What to produce — What is needed is each line of the data below that holds the string "href".

===== Dataset records

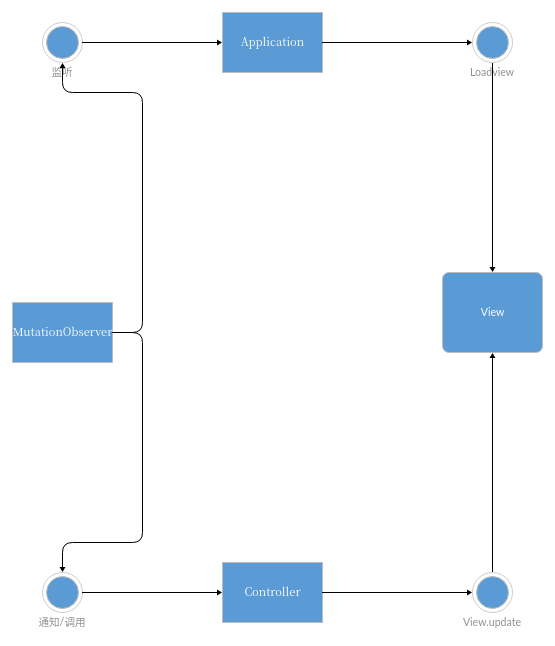
<!DOCTYPE html>
<html lang="zh-CN">
<head>
<meta charset="utf-8">
<title>View update flow</title>
<style>
:root {
  --page: #fff;
  --fill: #5b9bd5;
  --border: #bcbcbc;
  --ring: #ccc;
  --node-text: #fff;
  --label: #909090;
  --line: #000;
}
* { box-sizing: border-box; }
html, body { margin: 0; overflow: hidden; background: var(--page); }
.diagram {
  position: relative;
  width: 555px;
  height: 646px;
  overflow: hidden;
  background: var(--page);
}
.connectors { position: absolute; inset: 0; display: block; }
.connectors .route { fill: none; stroke: var(--line); stroke-width: 1; }
.connectors .tip { fill: var(--line); }
.connectors .ring { fill: var(--page); stroke: var(--ring); }
.connectors .disc { fill: var(--fill); stroke: var(--border); }
.node {
  position: absolute;
  display: flex;
  align-items: center;
  justify-content: center;
  width: 101px;
  height: 61px;
  padding-bottom: 1px;
  border: 1px solid var(--border);
  background: var(--fill);
  color: var(--node-text);
  font: 11.2px/1 "Noto Serif CJK SC", "Noto Serif", serif;
  white-space: nowrap;
}
.application { left: 222px; top: 12px; }
.observer { left: 12px; top: 302px; }
.controller { left: 222px; top: 562px; }
.view {
  left: 442px;
  top: 272px;
  height: 81px;
  padding-bottom: 0;
  border-radius: 7px;
  font: 10.6px/1 Lato, "Noto Sans CJK SC", sans-serif;
}
.event-label {
  position: absolute;
  width: 100px;
  color: var(--label);
  font: 10.6px/16px Lato, "Noto Sans CJK SC", sans-serif;
  text-align: center;
  white-space: nowrap;
}
.listen { left: 12px; top: 64px; }
.load { left: 442px; top: 64px; }
.notify { left: 12px; top: 614px; }
.update { left: 442px; top: 614px; }
</style>
</head>
<body>
<main class="diagram">
  <div class="node application">Application</div>
  <div class="node observer">MutationObserver</div>
  <div class="node view">View</div>
  <div class="node controller">Controller</div>

  <div class="event-label listen">监听</div>
  <div class="event-label load">Loadview</div>
  <div class="event-label notify">通知/调用</div>
  <div class="event-label update">View.update</div>

  <svg class="connectors" width="555" height="646" viewBox="0 0 555 646" aria-hidden="true">
    <defs>
      <path id="tip" class="tip" d="M0 0L-5 -3V3Z"/>
      <g id="event">
        <circle class="ring" r="20"/>
        <circle class="disc" r="16"/>
      </g>
    </defs>
    <use href="#event" x="62.5" y="42.5"/>
    <use href="#event" x="492.5" y="42.5"/>
    <use href="#event" x="62.5" y="592.5"/>
    <use href="#event" x="492.5" y="592.5"/>
    <g class="route">
      <path d="M82 42.5H218"/>
      <path d="M322 42.5H468"/>
      <path d="M492.5 63V268"/>
      <path d="M82 592.5H218"/>
      <path d="M322 592.5H468"/>
      <path d="M492.5 572V357"/>
      <path d="M112 332.5H132.5Q142.5 332.5 142.5 322.5V102.5Q142.5 92.5 132.5 92.5H72.5Q62.5 92.5 62.5 82.5V67"/>
      <path d="M112 332.5H132.5Q142.5 332.5 142.5 342.5V532.5Q142.5 542.5 132.5 542.5H72.5Q62.5 542.5 62.5 552.5V568"/>
    </g>
    <use href="#tip" transform="translate(222 42.5)"/>
    <use href="#tip" transform="translate(472 42.5)"/>
    <use href="#tip" transform="translate(222 592.5)"/>
    <use href="#tip" transform="translate(472 592.5)"/>
    <use href="#tip" transform="translate(492.5 272) rotate(90)"/>
    <use href="#tip" transform="translate(492.5 353) rotate(-90)"/>
    <use href="#tip" transform="translate(62.5 63) rotate(-90)"/>
    <use href="#tip" transform="translate(62.5 572) rotate(90)"/>
  </svg>
</main>
</body>
</html>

==========

Finished task —
    <use href="#event" x="62.5" y="42.5"/>
    <use href="#event" x="492.5" y="42.5"/>
    <use href="#event" x="62.5" y="592.5"/>
    <use href="#event" x="492.5" y="592.5"/>
    <use href="#tip" transform="translate(222 42.5)"/>
    <use href="#tip" transform="translate(472 42.5)"/>
    <use href="#tip" transform="translate(222 592.5)"/>
    <use href="#tip" transform="translate(472 592.5)"/>
    <use href="#tip" transform="translate(492.5 272) rotate(90)"/>
    <use href="#tip" transform="translate(492.5 353) rotate(-90)"/>
    <use href="#tip" transform="translate(62.5 63) rotate(-90)"/>
    <use href="#tip" transform="translate(62.5 572) rotate(90)"/>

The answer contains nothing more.